How (not) to debug inline functions


#1

I think that inline functions are a very useful addition to Kotlin. I’m wondering though, what the golden path for debugging with inline function should be.

Example:

val l = listOf(1, 2, 3, 4)
val res = l.foldRightIndexed(0) { index, elem, akk ->
    if (index % 2 == 0) {  // just some code. Really could be anything useful. Breakpoint here and step through code
        akk + index * 3
    } else {
        akk + index - 4
    }
}

println(res)

Stepping through that code also steps into kotlin.collections.foldRightIndexed which I don’t want to happen.

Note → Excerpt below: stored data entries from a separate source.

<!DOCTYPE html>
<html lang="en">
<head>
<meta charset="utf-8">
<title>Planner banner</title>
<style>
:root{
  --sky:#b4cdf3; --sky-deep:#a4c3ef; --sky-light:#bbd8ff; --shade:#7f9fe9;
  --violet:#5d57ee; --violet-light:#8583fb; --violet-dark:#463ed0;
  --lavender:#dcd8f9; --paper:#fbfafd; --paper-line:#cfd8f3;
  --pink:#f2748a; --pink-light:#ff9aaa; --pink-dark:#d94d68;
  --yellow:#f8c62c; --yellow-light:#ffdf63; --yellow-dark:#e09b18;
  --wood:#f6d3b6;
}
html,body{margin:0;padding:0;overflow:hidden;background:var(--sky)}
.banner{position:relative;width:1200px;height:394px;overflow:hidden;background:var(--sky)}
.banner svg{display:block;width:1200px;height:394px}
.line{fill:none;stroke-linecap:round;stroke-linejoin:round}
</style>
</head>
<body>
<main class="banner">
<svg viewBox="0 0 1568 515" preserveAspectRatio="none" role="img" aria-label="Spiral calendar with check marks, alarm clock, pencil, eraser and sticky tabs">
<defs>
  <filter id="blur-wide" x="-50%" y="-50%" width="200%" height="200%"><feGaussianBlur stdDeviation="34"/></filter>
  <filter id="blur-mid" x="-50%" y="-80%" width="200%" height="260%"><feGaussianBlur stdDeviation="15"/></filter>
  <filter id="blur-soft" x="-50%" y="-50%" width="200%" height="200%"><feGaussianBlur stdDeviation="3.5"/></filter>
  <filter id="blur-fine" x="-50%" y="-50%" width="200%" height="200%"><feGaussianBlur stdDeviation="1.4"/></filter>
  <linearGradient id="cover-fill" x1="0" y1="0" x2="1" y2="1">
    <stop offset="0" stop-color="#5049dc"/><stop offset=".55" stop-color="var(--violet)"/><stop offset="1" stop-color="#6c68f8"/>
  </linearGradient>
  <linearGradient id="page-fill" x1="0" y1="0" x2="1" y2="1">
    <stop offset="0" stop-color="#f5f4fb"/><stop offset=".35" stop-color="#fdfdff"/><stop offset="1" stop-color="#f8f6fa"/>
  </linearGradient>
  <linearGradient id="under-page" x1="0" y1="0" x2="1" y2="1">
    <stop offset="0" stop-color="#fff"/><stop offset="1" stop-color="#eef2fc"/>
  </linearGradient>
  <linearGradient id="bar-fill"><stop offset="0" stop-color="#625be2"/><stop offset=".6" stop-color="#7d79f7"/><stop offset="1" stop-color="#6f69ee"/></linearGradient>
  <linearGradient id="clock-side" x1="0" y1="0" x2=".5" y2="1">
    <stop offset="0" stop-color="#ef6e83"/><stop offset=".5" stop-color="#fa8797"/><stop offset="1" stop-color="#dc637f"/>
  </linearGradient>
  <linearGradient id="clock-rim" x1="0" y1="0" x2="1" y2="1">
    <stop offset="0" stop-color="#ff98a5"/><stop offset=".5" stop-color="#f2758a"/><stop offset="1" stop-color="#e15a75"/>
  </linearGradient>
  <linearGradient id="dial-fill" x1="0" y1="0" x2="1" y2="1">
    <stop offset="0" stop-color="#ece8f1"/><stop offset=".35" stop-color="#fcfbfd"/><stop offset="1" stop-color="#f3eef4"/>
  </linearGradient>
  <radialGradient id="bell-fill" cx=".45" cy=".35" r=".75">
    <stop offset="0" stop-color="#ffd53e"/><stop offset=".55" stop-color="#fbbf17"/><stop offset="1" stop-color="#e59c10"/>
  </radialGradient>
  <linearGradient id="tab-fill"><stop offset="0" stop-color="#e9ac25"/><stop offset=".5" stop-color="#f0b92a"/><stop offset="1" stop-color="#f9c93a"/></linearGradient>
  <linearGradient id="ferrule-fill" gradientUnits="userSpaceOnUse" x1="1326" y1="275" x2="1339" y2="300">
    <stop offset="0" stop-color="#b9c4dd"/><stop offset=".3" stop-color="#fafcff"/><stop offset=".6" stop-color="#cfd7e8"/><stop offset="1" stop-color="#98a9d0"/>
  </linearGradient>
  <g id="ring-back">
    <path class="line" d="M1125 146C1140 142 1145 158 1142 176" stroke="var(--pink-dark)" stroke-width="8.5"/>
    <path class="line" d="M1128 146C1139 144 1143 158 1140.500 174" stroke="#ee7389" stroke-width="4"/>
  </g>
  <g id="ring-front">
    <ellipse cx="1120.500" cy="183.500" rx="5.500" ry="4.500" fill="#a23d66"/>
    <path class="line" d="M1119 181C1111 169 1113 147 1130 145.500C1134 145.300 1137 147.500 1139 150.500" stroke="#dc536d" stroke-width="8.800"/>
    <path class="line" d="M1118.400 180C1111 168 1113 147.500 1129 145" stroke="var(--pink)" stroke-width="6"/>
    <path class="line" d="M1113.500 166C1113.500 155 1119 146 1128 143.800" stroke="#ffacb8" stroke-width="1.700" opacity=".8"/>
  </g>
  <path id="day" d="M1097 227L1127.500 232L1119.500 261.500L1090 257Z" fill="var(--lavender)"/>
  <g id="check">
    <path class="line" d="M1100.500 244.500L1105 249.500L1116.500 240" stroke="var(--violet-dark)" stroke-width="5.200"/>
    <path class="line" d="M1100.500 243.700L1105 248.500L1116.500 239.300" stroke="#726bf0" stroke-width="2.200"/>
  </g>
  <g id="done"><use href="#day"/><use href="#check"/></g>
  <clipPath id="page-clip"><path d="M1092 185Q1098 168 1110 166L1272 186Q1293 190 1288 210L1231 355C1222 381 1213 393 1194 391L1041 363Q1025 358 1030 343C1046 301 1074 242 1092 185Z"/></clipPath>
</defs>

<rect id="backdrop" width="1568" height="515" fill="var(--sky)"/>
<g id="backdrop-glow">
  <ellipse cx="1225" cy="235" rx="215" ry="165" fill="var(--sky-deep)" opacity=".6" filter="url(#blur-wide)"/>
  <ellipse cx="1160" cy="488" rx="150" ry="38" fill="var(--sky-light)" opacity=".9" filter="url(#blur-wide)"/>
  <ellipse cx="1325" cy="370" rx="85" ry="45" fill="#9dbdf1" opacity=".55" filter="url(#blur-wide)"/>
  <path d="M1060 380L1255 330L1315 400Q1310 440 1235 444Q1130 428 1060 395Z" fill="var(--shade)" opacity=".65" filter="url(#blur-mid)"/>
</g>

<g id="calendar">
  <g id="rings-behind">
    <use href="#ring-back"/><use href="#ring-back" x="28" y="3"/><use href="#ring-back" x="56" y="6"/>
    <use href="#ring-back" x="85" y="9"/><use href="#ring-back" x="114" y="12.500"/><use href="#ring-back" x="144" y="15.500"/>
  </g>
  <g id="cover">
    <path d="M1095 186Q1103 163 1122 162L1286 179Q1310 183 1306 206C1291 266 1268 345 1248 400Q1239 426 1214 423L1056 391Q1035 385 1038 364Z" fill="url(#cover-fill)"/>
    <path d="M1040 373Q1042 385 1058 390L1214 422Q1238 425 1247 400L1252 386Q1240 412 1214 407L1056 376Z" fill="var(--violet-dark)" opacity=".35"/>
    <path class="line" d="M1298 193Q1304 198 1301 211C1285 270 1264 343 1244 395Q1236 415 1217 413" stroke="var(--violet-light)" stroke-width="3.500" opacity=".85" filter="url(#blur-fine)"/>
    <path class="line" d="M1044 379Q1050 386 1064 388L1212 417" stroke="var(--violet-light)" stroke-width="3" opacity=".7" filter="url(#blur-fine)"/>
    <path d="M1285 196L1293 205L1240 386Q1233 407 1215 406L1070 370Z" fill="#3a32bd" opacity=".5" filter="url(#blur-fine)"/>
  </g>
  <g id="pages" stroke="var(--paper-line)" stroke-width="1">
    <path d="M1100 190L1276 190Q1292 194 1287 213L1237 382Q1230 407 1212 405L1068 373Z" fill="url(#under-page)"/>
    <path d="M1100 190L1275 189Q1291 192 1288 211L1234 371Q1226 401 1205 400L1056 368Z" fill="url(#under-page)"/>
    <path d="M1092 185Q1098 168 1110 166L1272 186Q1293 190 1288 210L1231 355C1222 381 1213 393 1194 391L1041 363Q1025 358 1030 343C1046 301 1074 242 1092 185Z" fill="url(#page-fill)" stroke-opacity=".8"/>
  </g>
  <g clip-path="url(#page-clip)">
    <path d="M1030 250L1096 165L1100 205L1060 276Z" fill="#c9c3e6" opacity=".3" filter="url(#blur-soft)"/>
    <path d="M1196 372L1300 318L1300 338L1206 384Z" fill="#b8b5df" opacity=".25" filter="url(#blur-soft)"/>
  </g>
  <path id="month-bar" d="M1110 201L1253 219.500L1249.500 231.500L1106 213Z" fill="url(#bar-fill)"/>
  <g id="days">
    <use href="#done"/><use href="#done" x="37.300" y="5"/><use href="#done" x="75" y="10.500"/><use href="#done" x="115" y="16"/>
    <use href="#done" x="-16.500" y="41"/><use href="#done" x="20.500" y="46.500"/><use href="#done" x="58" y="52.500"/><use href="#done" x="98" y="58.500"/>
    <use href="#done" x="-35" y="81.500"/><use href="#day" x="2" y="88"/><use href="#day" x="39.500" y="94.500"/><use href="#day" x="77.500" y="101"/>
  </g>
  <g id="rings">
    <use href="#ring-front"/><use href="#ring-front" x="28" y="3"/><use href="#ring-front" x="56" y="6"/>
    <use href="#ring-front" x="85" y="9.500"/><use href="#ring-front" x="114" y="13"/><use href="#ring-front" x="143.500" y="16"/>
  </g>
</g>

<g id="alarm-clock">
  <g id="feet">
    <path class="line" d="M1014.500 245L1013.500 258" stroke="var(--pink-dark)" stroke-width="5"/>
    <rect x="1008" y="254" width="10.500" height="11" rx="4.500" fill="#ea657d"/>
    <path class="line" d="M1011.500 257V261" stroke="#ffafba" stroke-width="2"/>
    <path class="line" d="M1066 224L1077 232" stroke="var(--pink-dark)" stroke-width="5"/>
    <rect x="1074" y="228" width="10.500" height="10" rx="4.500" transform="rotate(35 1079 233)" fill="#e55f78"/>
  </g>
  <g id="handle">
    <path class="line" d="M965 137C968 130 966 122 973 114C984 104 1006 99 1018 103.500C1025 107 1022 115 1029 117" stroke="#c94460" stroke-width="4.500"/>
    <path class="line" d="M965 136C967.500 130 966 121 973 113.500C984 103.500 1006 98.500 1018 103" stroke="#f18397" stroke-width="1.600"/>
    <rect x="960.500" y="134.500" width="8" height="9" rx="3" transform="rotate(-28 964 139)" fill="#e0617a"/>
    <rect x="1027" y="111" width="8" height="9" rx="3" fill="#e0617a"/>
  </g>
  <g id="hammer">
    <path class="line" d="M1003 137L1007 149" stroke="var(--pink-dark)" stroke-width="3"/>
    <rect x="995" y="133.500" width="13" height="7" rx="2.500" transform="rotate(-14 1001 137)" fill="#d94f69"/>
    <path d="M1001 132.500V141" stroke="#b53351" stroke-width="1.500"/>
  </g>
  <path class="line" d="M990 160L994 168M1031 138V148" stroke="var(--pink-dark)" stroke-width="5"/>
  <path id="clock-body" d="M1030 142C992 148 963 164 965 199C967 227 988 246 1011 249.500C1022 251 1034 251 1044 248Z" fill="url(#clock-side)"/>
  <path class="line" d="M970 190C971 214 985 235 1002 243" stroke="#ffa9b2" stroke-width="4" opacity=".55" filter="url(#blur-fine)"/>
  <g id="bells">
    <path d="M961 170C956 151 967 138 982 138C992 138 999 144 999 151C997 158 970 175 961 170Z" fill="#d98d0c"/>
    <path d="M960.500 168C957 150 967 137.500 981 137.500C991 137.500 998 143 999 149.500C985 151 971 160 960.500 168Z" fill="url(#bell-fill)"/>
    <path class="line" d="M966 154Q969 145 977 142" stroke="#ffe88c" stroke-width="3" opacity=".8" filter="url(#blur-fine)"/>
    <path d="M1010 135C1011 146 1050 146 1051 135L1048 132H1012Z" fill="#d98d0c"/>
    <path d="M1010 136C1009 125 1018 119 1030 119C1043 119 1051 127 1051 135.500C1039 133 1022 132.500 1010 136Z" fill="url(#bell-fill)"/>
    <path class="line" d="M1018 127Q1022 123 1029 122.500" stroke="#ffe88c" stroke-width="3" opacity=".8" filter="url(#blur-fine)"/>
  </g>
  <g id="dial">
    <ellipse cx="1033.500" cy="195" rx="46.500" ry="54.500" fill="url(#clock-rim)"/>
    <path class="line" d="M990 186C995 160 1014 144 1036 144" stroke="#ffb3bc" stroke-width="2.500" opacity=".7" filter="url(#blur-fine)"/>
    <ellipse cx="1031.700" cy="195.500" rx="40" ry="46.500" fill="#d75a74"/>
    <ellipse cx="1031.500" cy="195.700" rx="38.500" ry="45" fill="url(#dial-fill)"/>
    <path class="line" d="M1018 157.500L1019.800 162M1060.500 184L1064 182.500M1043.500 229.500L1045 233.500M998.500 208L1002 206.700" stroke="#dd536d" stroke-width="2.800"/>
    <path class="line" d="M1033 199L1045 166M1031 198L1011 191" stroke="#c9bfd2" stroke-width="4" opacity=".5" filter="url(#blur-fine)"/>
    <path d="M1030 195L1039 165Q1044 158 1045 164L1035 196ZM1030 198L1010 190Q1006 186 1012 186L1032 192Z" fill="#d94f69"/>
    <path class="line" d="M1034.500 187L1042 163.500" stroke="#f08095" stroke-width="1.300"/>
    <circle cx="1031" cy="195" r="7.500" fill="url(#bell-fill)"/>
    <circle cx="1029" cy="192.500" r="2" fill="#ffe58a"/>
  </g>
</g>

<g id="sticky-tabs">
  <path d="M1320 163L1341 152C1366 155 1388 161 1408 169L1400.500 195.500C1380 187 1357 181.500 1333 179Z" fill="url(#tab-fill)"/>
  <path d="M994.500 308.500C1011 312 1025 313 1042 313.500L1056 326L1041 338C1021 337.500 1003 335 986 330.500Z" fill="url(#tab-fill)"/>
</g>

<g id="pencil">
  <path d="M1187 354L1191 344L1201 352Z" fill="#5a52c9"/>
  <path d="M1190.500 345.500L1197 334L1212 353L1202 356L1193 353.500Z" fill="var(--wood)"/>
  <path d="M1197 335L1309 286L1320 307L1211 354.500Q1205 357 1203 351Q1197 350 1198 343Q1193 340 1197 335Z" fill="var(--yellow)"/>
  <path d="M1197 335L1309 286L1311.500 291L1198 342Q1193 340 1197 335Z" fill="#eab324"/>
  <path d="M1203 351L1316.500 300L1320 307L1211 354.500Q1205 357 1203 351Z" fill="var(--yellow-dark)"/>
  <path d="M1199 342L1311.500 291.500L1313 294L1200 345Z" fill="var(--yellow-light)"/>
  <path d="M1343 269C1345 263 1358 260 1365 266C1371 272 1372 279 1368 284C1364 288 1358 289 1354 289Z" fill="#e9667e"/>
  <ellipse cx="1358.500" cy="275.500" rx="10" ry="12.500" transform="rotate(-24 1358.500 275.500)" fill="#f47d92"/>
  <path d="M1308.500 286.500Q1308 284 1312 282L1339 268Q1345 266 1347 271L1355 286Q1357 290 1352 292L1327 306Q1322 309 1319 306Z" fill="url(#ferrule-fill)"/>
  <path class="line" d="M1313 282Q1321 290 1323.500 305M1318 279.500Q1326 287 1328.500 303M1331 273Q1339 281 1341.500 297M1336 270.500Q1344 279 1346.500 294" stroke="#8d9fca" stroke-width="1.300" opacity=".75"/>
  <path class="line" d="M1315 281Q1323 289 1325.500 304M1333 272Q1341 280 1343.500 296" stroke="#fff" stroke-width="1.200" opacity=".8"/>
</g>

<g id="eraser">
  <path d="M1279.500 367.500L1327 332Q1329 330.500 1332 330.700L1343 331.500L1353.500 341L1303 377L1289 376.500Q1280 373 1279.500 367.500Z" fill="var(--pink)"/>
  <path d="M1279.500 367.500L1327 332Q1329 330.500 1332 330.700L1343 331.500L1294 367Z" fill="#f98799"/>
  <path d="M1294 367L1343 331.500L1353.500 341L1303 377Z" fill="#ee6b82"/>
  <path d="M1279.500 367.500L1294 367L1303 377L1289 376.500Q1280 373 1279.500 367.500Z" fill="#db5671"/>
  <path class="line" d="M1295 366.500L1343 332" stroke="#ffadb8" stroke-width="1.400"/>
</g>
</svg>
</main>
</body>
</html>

I suppose that there are some inline functions you’d like to step into and others you just never would like to see (e.g. forEach).

Before filing an issue for this, I’d be happy to hear how others are dealing with this and if there’s anything that can be done from IDEAs side to improve the debugging experience (due to the inlined nature of those functions).


#2

Hi! For me it seems the piece of general problem with debugging any code written too tightly, you know, the same as debugging the chain of “myList.map(someLambda).groupBy(otherLambda)” etc.

In your particular example I usually set a breakpoint (or execute “run to…”) on the line with “if (index…” - e.g. I often prefer to set several breakpoints in a snippet of code instead of setting one and then using “step over / step into”.

Other than that I can step into foldRightIndexed and then execute “step out”… probably (?)

I understand that is not the most convenient way. However I’m not sure it is worth of filing an issue unless one could tell exactly what behavior is preferred. Anyway the same problem exists in any of similar languages and I’ve never seen it well-solved…

So what could be proposed at all? An option to restrict stepping into library function? Or “step into” variant which only works with functions defined in the same file? This is a not an easy question… :frowning:


#3

This is exactly, why I am asking what other think how this should behave. Right now, I find the debugging experience very unpleasant with a lot of distracting jumps to random places.

I think that filtering even is a better example because the behavior that I mean is more pronounced. I think that IDEA should not step into the surrounding code of the inline function (unless forced with a force step into). For example, forEach() is similar to the language construct for and it should behave in the same way in the debugger.

Is this even technically possible to implement? Does the debugger know which code was generated by an inline function and which wasn’t?


#4

Debugger is already improved in stepping through inline functions. The default behavior is ‘not to step into lambda argument during step over’, but maybe this should be improved for some inline functions like forEach, synchronized and similar (KT-4841).

The stepping in your example with foldRightIndexed is a bug (you can follow KT-12016).

So if you find some behavior unpleasant - please, report an issue with full description in your tracker.

Also you can skip all functions from Kotlin Standard library during debug: just add a filter kotlin.* into Settings -> Build… -> Debugger -> Stepping -> Do not skip into classes.


#5

This is quite annoying when the function is rather large and the scaffolding in between its “location” and use is large (step into will not do the right thing either). The solution is probably to have a third “step file” option that steps to the next line in the file, either inside the closure, or whatever comes after it if the closure is never invoked.